§ Entries shown

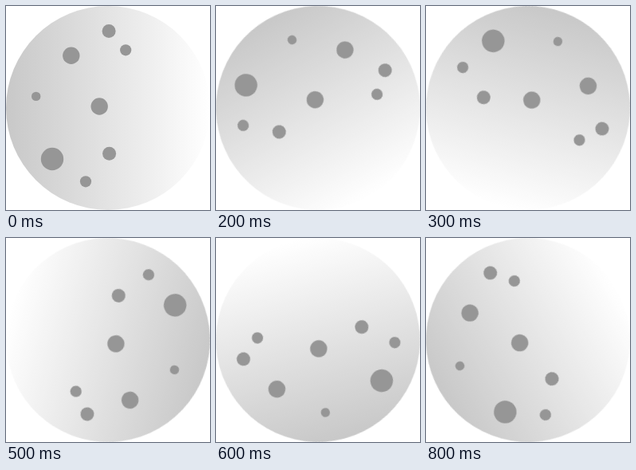
An HTML page for the animation above (900 ms loop, 256 px wide and 256 px high).

```html
<!DOCTYPE html>
<html lang="en">
<head>
<meta charset="utf-8">
<title>Rolling moon</title>
<style>
  html, body { margin: 0; height: 100%; overflow: hidden; background: #fff; }
  svg { display: block; width: 100%; height: 100%; }
  .moon {
    transform-origin: 128px 128px;
    animation: roll 900ms step-end infinite;
  }
  /* Nine held poses, fastest in the middle of the turn */
  @keyframes roll {
    0%     { transform: rotate(0deg); }
    11.11% { transform: rotate(30deg); }
    22.22% { transform: rotate(60deg); }
    33.33% { transform: rotate(105deg); }
    44.44% { transform: rotate(150deg); }
    55.55% { transform: rotate(195deg); }
    66.66% { transform: rotate(255deg); }
    77.77% { transform: rotate(300deg); }
    88.88% { transform: rotate(330deg); }
    100%   { transform: rotate(360deg); }
  }
</style>
</head>
<body>
<svg viewBox="0 0 256 256">
  <defs>
    <linearGradient id="shade">
      <stop offset="0" stop-color="#c8c8c8"/>
      <stop offset="1" stop-color="#fff"/>
    </linearGradient>
  </defs>
  <g class="moon">
    <circle cx="128" cy="128" r="128" fill="url(#shade)"/>
    <g fill="#969696">
      <circle cx="129.1" cy="31.5" r="8.5"/>
      <circle cx="150.2" cy="55.3" r="7.1"/>
      <circle cx="81.8" cy="62.2" r="10.7"/>
      <circle cx="37.7" cy="113.4" r="5.7"/>
      <circle cx="117.2" cy="126" r="10.7"/>
      <circle cx="58" cy="192" r="14.2"/>
      <circle cx="129.6" cy="185.3" r="8.5"/>
      <circle cx="100" cy="220.3" r="7.1"/>
    </g>
  </g>
</svg>
</body>
</html>
```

§ Task
Pick out and copy the lines of the material that include the word "body".

§ Final answer
  html, body { margin: 0; height: 100%; overflow: hidden; background: #fff; }
<body>
</body>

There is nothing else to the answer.